Having spent my formative years in California, I associate some of my good memories with
In-N-Out Burger. In-N-Out’s Californian roots make my California memories even more special. Now,
suppose I were to be the only one in my social circle to discover a legitimate In-N-Out in Shanghai,
China. Those special memories would rush back to my mind. Shanghai’s aura would become slightly
Californian. My surprise would be coupled with a tint of amusement.
If this were to happen, I would be remiss not to consider the role of intellectual property
lawyers.

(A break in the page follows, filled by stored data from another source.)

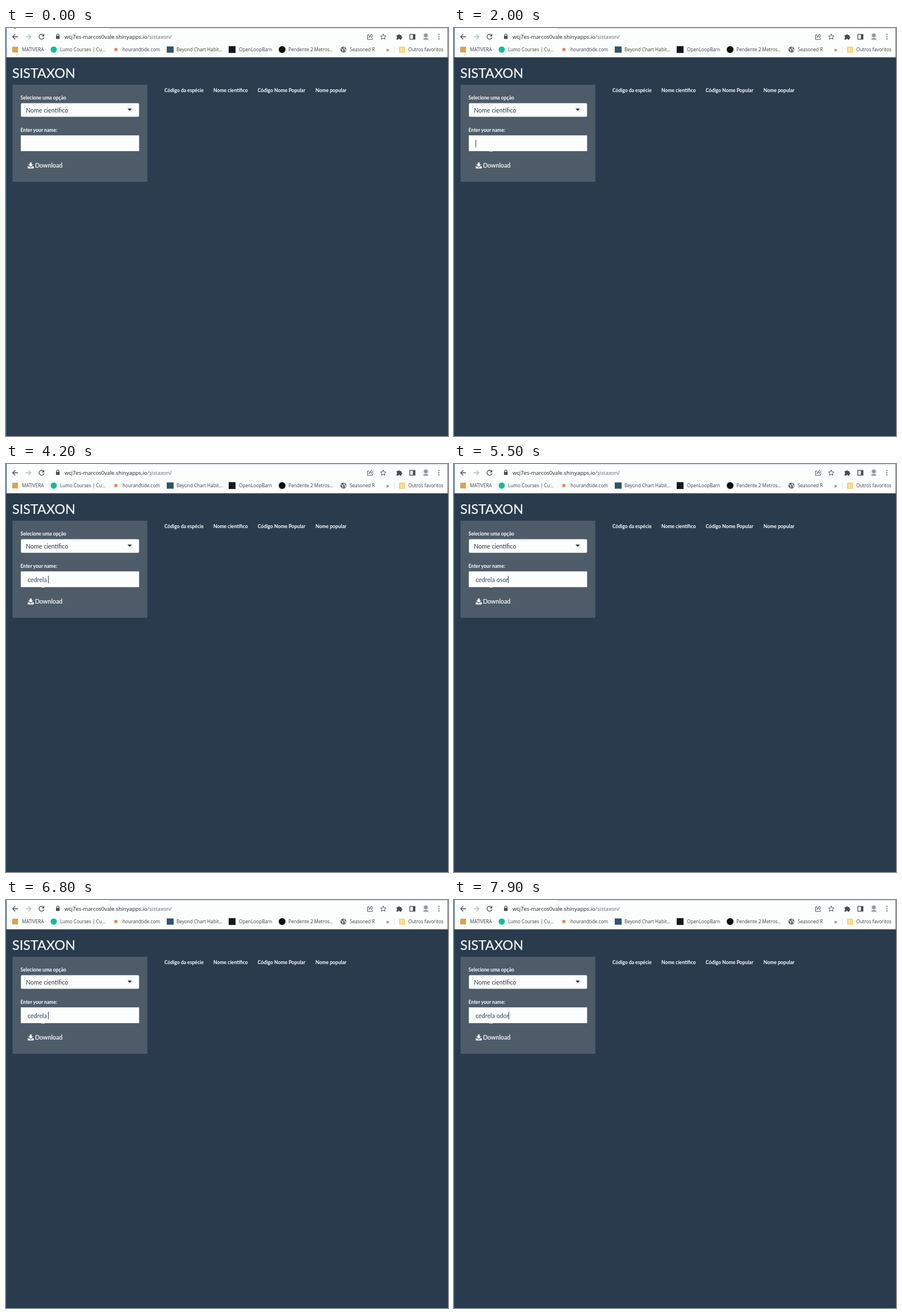
Write an HTML page that moves like this. It is 778x719 px and loops after 8 s.

```html
<!DOCTYPE html>
<html lang="pt">
<head>
<meta charset="utf-8">
<title>SISTAXON</title>
<style>
  html, body { margin: 0; width: 100%; height: 100%; overflow: hidden; background: #2b3d4f; }
  svg { display: block; }
  text { white-space: pre; }
  .page { font-family: Lato, sans-serif; font-size: 10.75px; fill: #fff; }
  .title { font-size: 23.4px; fill: #f4f6f7; }
  .strong { stroke: #fff; stroke-width: .2; }
  .label { font-size: 8.6px; font-weight: 700; }
  .choice { fill: #2f353b; }
  .field { fill: #34465a; }
  .chrome { font-family: "Open Sans", "Noto Sans", sans-serif; font-size: 8.2px; fill: #3c4043; }
  .url { font-size: 9.45px; fill: #202124; }
  .path { fill: #5f6368; }
  .line { fill: none; stroke: #4a4d51; stroke-width: 1.3; }
  .solid { fill: #4a4d51; }

  #bg { animation: tint 8s step-end infinite; }
  #strip { animation: strip 8s step-end infinite; }
  #edge { animation: edge 8s step-end infinite; }
  @keyframes tint { 0% { fill: #2b3d4f; } 12.5% { fill: #2a3b4e; } }
  @keyframes strip { 0% { opacity: 0; } 12.5% { opacity: 1; } }
  @keyframes edge { 0% { fill: #2a5f86; } 12.5% { fill: #214a6b; } }
</style>
</head>
<body>
<svg width="778" height="719" viewBox="0 0 778 719">
  <rect id="bg" width="778" height="719" fill="#2b3d4f"/>
  <rect id="strip" y="715" width="778" height="4" fill="#223b58"/>

  <!-- browser toolbar -->
  <rect width="778" height="51" fill="#fcfdfd"/>
  <rect x="182" width="596" height="1.5" fill="#dee1e6"/>
  <rect y="51" width="778" height="1" fill="#a9b1b9"/>
  <rect x="777" width="1" height="52" fill="#5d7f9a"/>
  <rect id="edge" width="1" height="719"/>
  <g class="line">
    <path d="M21 15.5H12M16.2 11L11.7 15.5L16.2 20"/>
    <path d="M34.5 15.5H43.5M39.3 11L43.8 15.5L39.3 20" stroke="#b5b8bc"/>
    <path d="M66 12.6A4.4 4.4 0 1 0 66.8 16.8"/>
    <path d="M89.2 14V12.6A2 2 0 0 1 93.2 12.6V14" stroke-width="1.1"/>
    <path d="M639 12.5H636.3V20H645V17.5" stroke-width="1"/>
    <path d="M638.8 17C639 14 641 12.8 643 12.8V10.7L646.3 13.8L643 16.8V14.8C641 14.8 639.8 15.6 638.8 17Z" stroke-width=".9"/>
    <path d="M664 10.5L665.4 13.8L669 14.1L666.3 16.4L667.1 19.9L664 18L660.9 19.9L661.7 16.4L659 14.1L662.6 13.8Z" stroke-width="1"/>
    <rect x="710.8" y="11.3" width="9" height="8.4"/>
  </g>
  <g class="solid">
    <path d="M67.3 10.2V14.8H62.8Z"/>
    <rect x="88" y="13.8" width="6.4" height="5.4" rx=".8"/>
    <path d="M687.5 12.5H690.2A1.5 1.5 0 1 1 693.2 12.5H696V15A1.5 1.5 0 1 1 696 18V20.5H693.3A1.5 1.5 0 0 0 690.3 20.5H687.5V17.8A1.5 1.5 0 0 0 687.5 14.9Z"/>
    <rect x="716.2" y="11" width="4" height="9"/>
    <circle cx="762" cy="11.6" r="1"/><circle cx="762" cy="15.4" r="1"/><circle cx="762" cy="19.2" r="1"/>
  </g>
  <circle cx="738.5" cy="15" r="6.5" fill="#eceeef"/>
  <g fill="#8f9296">
    <circle cx="739" cy="13" r="3.2"/>
    <path d="M734 20.5Q739 14 744 20.5Z"/>
  </g>

  <g class="chrome">
    <text class="url" x="103" y="18.8">wcj7es-marcos0vale.shinyapps.io<tspan class="path">/sistaxon/</tspan></text>
    <text x="28" y="41">MATIVERA</text>
    <text x="95" y="41">Lumo Courses | Cu...</text>
    <text x="205" y="41">hourandtide.com</text>
    <text x="300" y="41">Beyond Chart Habit...</text>
    <text x="410" y="41">OpenLoopBarn</text>
    <text x="497" y="41">Pendente 2 Metros...</text>
    <text x="605" y="41">Seasoned R</text>
    <text x="669" y="41.5" font-size="11">»</text>
    <text x="708" y="41">Outros favoritos</text>
  </g>
  <rect x="11" y="33" width="10" height="10" fill="#e2a04a"/>
  <circle cx="84" cy="38" r="5.5" fill="#14bf96"/>
  <circle cx="193.5" cy="38" r="3" fill="#e58a5c"/>
  <rect x="283" y="32.5" width="12" height="11" fill="#2d5470"/>
  <rect x="392" y="32" width="12" height="12" fill="#16161e"/>
  <circle cx="486" cy="38" r="6" fill="#0c0c0c"/>
  <circle cx="594" cy="38" r="5.3" fill="#5f6368"/>
  <path d="M590 36.2L593 38L592.6 41.8M595.5 33.8L594.8 36.2L598 38.2L596.6 41" fill="none" stroke="#fcfdfd" stroke-width="1.3"/>
  <rect x="683" y="32" width="1" height="12" fill="#d5d8dc"/>
  <rect x="692.5" y="33.5" width="9" height="9.5" fill="#fde08a" stroke="#efc95a"/>

  <!-- app page -->
  <rect x="11.5" y="100" width="237.2" height="171" fill="#4e5c6a"/>
  <rect x="26.3" y="132.6" width="207.9" height="24" rx="2" fill="#fcfdfd"/>
  <path d="M214 142H221.6L217.8 146Z" fill="#25303b"/>
  <rect x="26" y="189.2" width="208.3" height="27.8" fill="#fcfdfd"/>
  <path d="M41.7 237H45.3V240.5H48L43.5 244.5L39 240.5H41.7ZM38.2 243.7H40.8L43.5 246.2L46.2 243.7H48.8V247.5H38.2Z" fill="#fff"/>
  <g class="page">
    <text class="title strong" x="11" y="88">SISTAXON</text>
    <text class="label" x="25.5" y="126">Selecione uma opção</text>
    <text class="choice" x="35" y="148.7">Nome científico</text>
    <text class="label" x="25.5" y="183">Enter your name:</text>
    <text id="typed" class="field" x="38" y="207.5"></text>
    <text class="strong" x="51" y="246">Download</text>
    <text class="label" x="278.7" y="113">Código da espécie</text>
    <text class="label" x="365" y="113">Nome científico</text>
    <text class="label" x="443" y="113">Código Nome Popular</text>
    <text class="label" x="544.7" y="113">Nome popular</text>
  </g>
  <rect id="caret" y="197" width="1" height="13" fill="#2b3e50"/>

  <path id="arrow" d="M0 0V12.5L2.9 9.9L4.9 14.6L6.9 13.7L4.9 9.2H8.8Z" fill="#fff" stroke="#222" stroke-width=".8"/>
  <path id="beam" d="M62 217.5H64.3L65 216.8L65.7 217.5H68" fill="none" stroke="#d3d8dc"/>
</svg>
<script>
  const LOOP = 8000;
  const MOVE_START = 300, MOVE_END = 800, STEP = 100;
  const TEXT_X = 38;

  // [start ms, field text, caret visible]
  const states = [
    [0, "", false],
    [1000, "", true],
    [1500, "", false],
    [2000, "", true],
    [2200, "c", true],
    [2400, "ce", true],
    [2900, "ced", true],
    [3100, "cedr", true],
    [3200, "cedre", true],
    [3400, "cedrel", true],
    [3900, "cedrel", false],
    [4100, "cedrela", true],
    [4200, "cedrela ", true],
    [4700, "cedrela ", false],
    [4800, "cedrela o", true],
    [5200, "cedrela os", true],
    [5300, "cedrela oso", true],
    [5500, "cedrela osor", true],
    [5700, "cedrela osora", true],
    [6000, "cedrela osor", true],
    [6200, "cedrela oso", false],
    [6300, "cedrela os", true],
    [6400, "cedrela o", true],
    [6700, "cedrela ", false],
    [6800, "cedrela ", true],
    [7200, "cedrela ", false],
    [7500, "cedrela od", true],
    [7600, "cedrela odo", true],
    [7900, "cedrela odor", true]
  ];

  const [typed, caret, arrow, beam] =
    ["typed", "caret", "arrow", "beam"].map(id => document.getElementById(id));
  const show = (el, on) => el.setAttribute("visibility", on ? "visible" : "hidden");

  function drawField(t) {
    const [, text, caretOn] = states.findLast(s => s[0] <= t);
    if (typed.textContent !== text) typed.textContent = text;
    const width = text ? typed.getComputedTextLength() : 0;
    caret.setAttribute("x", Math.floor(TEXT_X + width));
    show(caret, caretOn);
  }

  function drawPointer(t) {
    const settled = t >= MOVE_END;
    show(arrow, !settled);
    show(beam, settled);
    const steps = Math.max(0, Math.floor((t - MOVE_START) / STEP) + 1);
    const p = steps * STEP / (MOVE_END - MOVE_START + STEP);
    arrow.setAttribute("transform", `translate(${10 + 52 * p} ${-13.5 + 215 * p})`);
  }

  const start = performance.now();
  function frame() {
    const t = (performance.now() - start) % LOOP;
    drawField(t);
    drawPointer(t);
    requestAnimationFrame(frame);
  }
  frame();
</script>
</body>
</html>
```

Without them, there would have been unaccounted insecurities that could lead others to infringe on In-N-Out’s trade secrets. Without these securities, In-N-Out would have not successfully expanded.
Without the expansion, an iconic burger would not have made it to Shanghai’s streets. No cuisine
exchange, and no cultural collision, would have occurred.
Today, you can find your favorite restaurants across the globe, where disparate worlds seem to
encounter each other more often than not through cultural collisions. I want to use my law degree to
enable anyone to navigate today’s era of cultural collisions. I want to be a lawyer in order to enable
others to experience the cultural collisions I have lived through. Let me take you to Urumqi, the capital
of China’s Xinjiang Uyghur Autonomous Region, in July, 2016.
Following a thirty-two hour train ride from Beijing, I reached Heping Road, a bustling artery in
Urumqi. Turkic beats emanating from car radios and Chinese newscasts blaring from households
surrounded my walk through the city streets. Chinese customers bought Uyghur naan bread while
Uyghur shoppers sniffed Chinese incense. This was a land of cultural collisions.
While browsing through the windows of a tailor shop, something caught my eye. It was a
yellow-orange logo with a cartoon chicken tipping its top hat and wearing a bowtie. “You have got to
be kidding me,” I thought to myself. It was an AlBaik restaurant. My eyes grew. I gaped.
AlBaik is a Saudi Arabian chicken restaurant with beloved signature sauces and spices. It is
arguably the most popular restaurant in the Kingdom. Despite its strong reputation, Saudi Arabia only
has 68 AlBaik locations, all of which are only in the country’s Western Hejaz Region. In fact, the Saudi
royal family prohibits AlBaik from expanding to Eastern Saudi Arabia, where its princes fear that AlBaik
would outcompete their KFC and Burger King franchises.
As I entered Urumqi’s AlBaik, I entered a part of home. The appearance of the orange-red
secret sauce, the smell of the Saudi spices, and even the employee uniforms were uncannily similar to
what I find in Saudi Arabia. After I ordered my favorite sandwich, the Big Baik, I reminisced about my
special AlBaik moments. They include lunches with baseball teammates, my AlBaik meals with my first
crush, and a hallmark meal following my first pilgrimage to Mecca. Once I got my Big Baik, I enjoyed
the most surreal lunch of my life.
AlBaik’s attorneys did what the make-believe In-N-Out lawyers did. Through intellectual
property, they were able to devise the successful expansion of AlBaik across the silk road to Urumqi, a
city most of my Saudi friends have never heard of. These lawyers crossed cultural boundaries to build a
bridge of beautiful cultural collisions through unanticipated cuisine exchanges.